You get bored and that means you check social media. Then, suddenly, you’re sucked in and a whole evening is gone. All you need to show for this is your friend’s food porn on Facebook and mind-numbing memes on Imgr. Your real-world connections (friends, family) have shifted.

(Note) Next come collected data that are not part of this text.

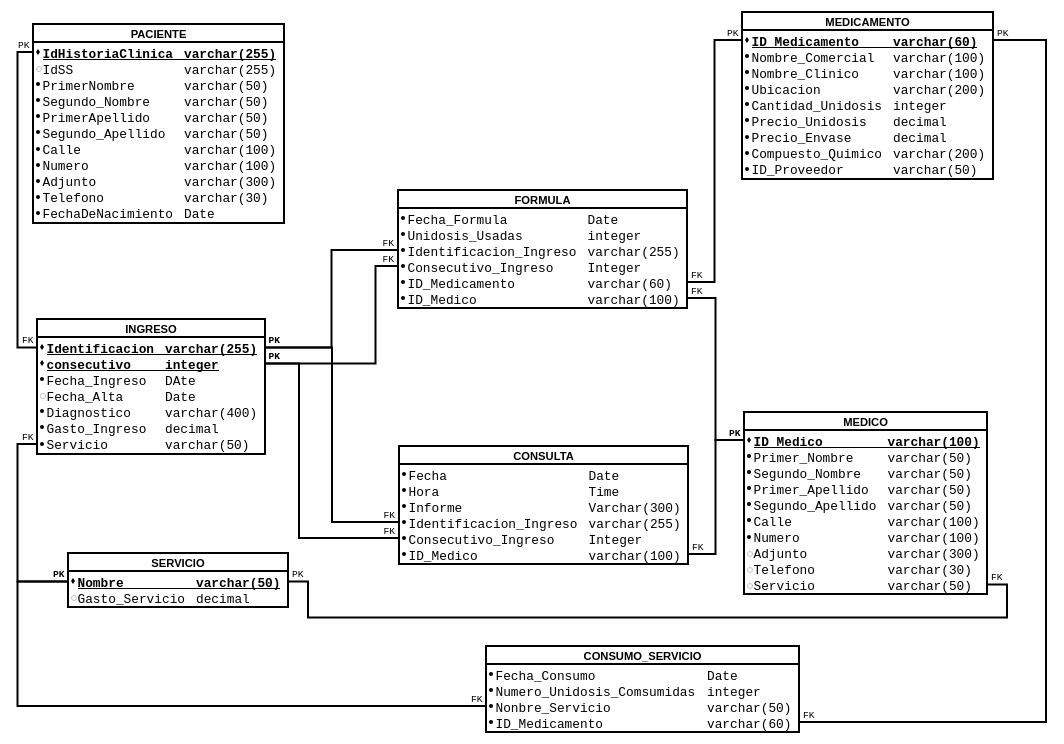
<!DOCTYPE html>
<html lang="es">
<head>
<meta charset="utf-8">
<title>Modelo entidad-relación</title>
<style>
:root { --ink: #000; --paper: #fff; --optional: #c4c4c4; }
* { box-sizing: border-box; margin: 0; padding: 0; }
body { width: 1064px; height: 744px; overflow: hidden; background: var(--paper); color: var(--ink); }
.diagram { position: relative; width: 1064px; height: 744px; overflow: hidden; }
.relations { position: absolute; left: 0; top: 0; }
.relations polyline { fill: none; stroke: var(--ink); stroke-width: 2; }
.relations text { font: 9.6px "Liberation Mono", monospace; fill: var(--ink); }
.relations .strong { font-weight: 700; }
.entity { position: absolute; border: 2px solid var(--ink); background: var(--paper); }
.entity h2 { height: 18px; border-bottom: 2px solid var(--ink); font: 700 11.2px/18px "Liberation Sans", sans-serif; text-align: center; }
.entity ul { display: flex; flex-direction: column; list-style: none; padding-top: 3px; font: 12.8px/16.1px "Liberation Mono", monospace; }
.entity li { position: relative; flex: none; display: grid; grid-template-columns: 8.5px var(--name-col) max-content; width: max-content; height: 16.1px; white-space: nowrap; }
.entity li::before { content: ""; position: absolute; left: 2px; top: 4px; width: 4px; height: 4px; border-radius: 50%; background: var(--ink); }
.entity li span { position: relative; top: 0.5px; }
.entity li span:first-child { grid-column: 2; }
.entity .optional::before { background: none; border: 1px solid var(--optional); }
.entity .key { font-weight: 700; }
.entity .key::before { top: 3px; height: 6px; border-radius: 0; clip-path: polygon(50% 0, 100% 50%, 50% 100%, 0 50%); }
.entity .key::after { content: ""; position: absolute; left: 8.5px; right: 0; top: 13px; height: 1px; background: var(--ink); }
#paciente { left: 32px; top: 23px; width: 253px; height: 201px; --name-col: 141.5px; }
#medicamento { left: 741px; top: 11px; width: 253px; height: 169px; --name-col: 141.5px; }
#formula { left: 397px; top: 189px; width: 291px; height: 120px; --name-col: 180px; }
#ingreso { left: 36px; top: 318px; width: 230px; height: 137px; --name-col: 118.5px; }
#consulta { left: 398px; top: 445px; width: 291px; height: 120px; --name-col: 180px; }
#medico { left: 743px; top: 411px; width: 245px; height: 184px; --name-col: 134px; }
#servicio { left: 67px; top: 552px; width: 222px; height: 56px; --name-col: 118.5px; }
#consumo { left: 485px; top: 645px; width: 315px; height: 88px; --name-col: 211.5px; }
</style>
</head>
<body>
<main class="diagram">
  <svg class="relations" width="1064" height="744" viewBox="0 0 1064 744" aria-hidden="true">
    <polyline points="34,52 17.5,52 17.5,347.5 38,347.5"/>
    <polyline points="264,347.5 331.5,347.5 331.5,250 398,250"/>
    <polyline points="264,347.5 332,347.5 332,522 399,522"/>
    <polyline points="264,363.5 375.5,363.5 375.5,266 398,266"/>
    <polyline points="264,363.5 299,363.5 299,538 399,538"/>
    <polyline points="38,444 17.5,444 17.5,581.5 69,581.5"/>
    <polyline points="69,581.5 17.5,581.5 17.5,706 487,706"/>
    <polyline points="288,581.5 308,581.5 308,617.5 1007,617.5 1007,584.5 987,584.5"/>
    <polyline points="743,40 714.5,40 714.5,282 687,282"/>
    <polyline points="993,40 1046,40 1046,722 799,722"/>
    <polyline points="687,298 715.5,298 715.5,440 745,440"/>
    <polyline points="745,440 715.5,440 715.5,554 688,554"/>
    <text x="18" y="48">PK</text>
    <text x="22" y="343">FK</text>
    <text x="22" y="440">FK</text>
    <text x="268.5" y="343" class="strong">PK</text>
    <text x="268.5" y="359" class="strong">PK</text>
    <text x="382.5" y="246">FK</text>
    <text x="382.5" y="262">FK</text>
    <text x="383.5" y="518">FK</text>
    <text x="383.5" y="534">FK</text>
    <text x="53" y="577" class="strong">PK</text>
    <text x="292" y="577">PK</text>
    <text x="471" y="702">FK</text>
    <text x="803" y="718">FK</text>
    <text x="691" y="278">FK</text>
    <text x="691" y="294">FK</text>
    <text x="692" y="550">FK</text>
    <text x="727" y="36">PK</text>
    <text x="997" y="36">PK</text>
    <text x="729" y="436" class="strong">PK</text>
    <text x="991" y="580">FK</text>
  </svg>

  <section class="entity" id="paciente">
    <h2>PACIENTE</h2>
    <ul>
      <li class="key"><span>IdHistoriaClinica</span><span>varchar(255)</span></li>
      <li class="optional"><span>IdSS</span><span>varchar(255)</span></li>
      <li><span>PrimerNombre</span><span>varchar(50)</span></li>
      <li><span>Segundo_Nombre</span><span>varchar(50)</span></li>
      <li><span>PrimerApellido</span><span>varchar(50)</span></li>
      <li><span>Segundo_Apellido</span><span>varchar(50)</span></li>
      <li><span>Calle</span><span>varchar(100)</span></li>
      <li><span>Numero</span><span>varchar(100)</span></li>
      <li><span>Adjunto</span><span>varchar(300)</span></li>
      <li><span>Telefono</span><span>varchar(30)</span></li>
      <li><span>FechaDeNacimiento</span><span>Date</span></li>
    </ul>
  </section>

  <section class="entity" id="medicamento">
    <h2>MEDICAMENTO</h2>
    <ul>
      <li class="key"><span>ID_Medicamento</span><span>varchar(60)</span></li>
      <li><span>Nombre_Comercial</span><span>varchar(100)</span></li>
      <li><span>Nombre_Clinico</span><span>varchar(100)</span></li>
      <li><span>Ubicacion</span><span>varchar(200)</span></li>
      <li><span>Cantidad_Unidosis</span><span>integer</span></li>
      <li><span>Precio_Unidosis</span><span>decimal</span></li>
      <li><span>Precio_Envase</span><span>decimal</span></li>
      <li><span>Compuesto_Quimico</span><span>varchar(200)</span></li>
      <li><span>ID_Proveedor</span><span>varchar(50)</span></li>
    </ul>
  </section>

  <section class="entity" id="formula">
    <h2>FORMULA</h2>
    <ul>
      <li><span>Fecha_Formula</span><span>Date</span></li>
      <li><span>Unidosis_Usadas</span><span>integer</span></li>
      <li><span>Identificacion_Ingreso</span><span>varchar(255)</span></li>
      <li><span>Consecutivo_Ingreso</span><span>Integer</span></li>
      <li><span>ID_Medicamento</span><span>varchar(60)</span></li>
      <li><span>ID_Medico</span><span>varchar(100)</span></li>
    </ul>
  </section>

  <section class="entity" id="ingreso">
    <h2>INGRESO</h2>
    <ul>
      <li class="key"><span>Identificacion</span><span>varchar(255)</span></li>
      <li class="key"><span>consecutivo</span><span>integer</span></li>
      <li><span>Fecha_Ingreso</span><span>DAte</span></li>
      <li class="optional"><span>Fecha_Alta</span><span>Date</span></li>
      <li><span>Diagnostico</span><span>varchar(400)</span></li>
      <li><span>Gasto_Ingreso</span><span>decimal</span></li>
      <li><span>Servicio</span><span>varchar(50)</span></li>
    </ul>
  </section>

  <section class="entity" id="consulta">
    <h2>CONSULTA</h2>
    <ul>
      <li><span>Fecha</span><span>Date</span></li>
      <li><span>Hora</span><span>Time</span></li>
      <li><span>Informe</span><span>Varchar(300)</span></li>
      <li><span>Identificacion_Ingreso</span><span>varchar(255)</span></li>
      <li><span>Consecutivo_Ingreso</span><span>Integer</span></li>
      <li><span>ID_Medico</span><span>varchar(100)</span></li>
    </ul>
  </section>

  <section class="entity" id="medico">
    <h2>MEDICO</h2>
    <ul>
      <li class="key"><span>ID_Medico</span><span>varchar(100)</span></li>
      <li><span>Primer_Nombre</span><span>varchar(50)</span></li>
      <li><span>Segundo_Nombre</span><span>varchar(50)</span></li>
      <li><span>Primer_Apellido</span><span>varchar(50)</span></li>
      <li><span>Segundo_Apellido</span><span>varchar(50)</span></li>
      <li><span>Calle</span><span>varchar(100)</span></li>
      <li><span>Numero</span><span>varchar(100)</span></li>
      <li class="optional"><span>Adjunto</span><span>varchar(300)</span></li>
      <li class="optional"><span>Telefono</span><span>varchar(30)</span></li>
      <li class="optional"><span>Servicio</span><span>varchar(50)</span></li>
    </ul>
  </section>

  <section class="entity" id="servicio">
    <h2>SERVICIO</h2>
    <ul>
      <li class="key"><span>Nombre</span><span>varchar(50)</span></li>
      <li class="optional"><span>Gasto_Servicio</span><span>decimal</span></li>
    </ul>
  </section>

  <section class="entity" id="consumo">
    <h2>CONSUMO_SERVICIO</h2>
    <ul>
      <li><span>Fecha_Consumo</span><span>Date</span></li>
      <li><span>Numero_Unidosis_Comsumidas</span><span>integer</span></li>
      <li><span>Nonbre_Servicio</span><span>varchar(50)</span></li>
      <li><span>ID_Medicamento</span><span>varchar(60)</span></li>
    </ul>
  </section>
</main>
</body>
</html>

Exactly like your projects email, pick specific times throughout the day to check on your social accounts. Be smart about getting social notifications on your own phone, if. And if you’re among those individuals who post overly private information desperately hoping to obtain a reaction or sympathy or whatever from your own “friends,” do everyone a favor and just stop. (You un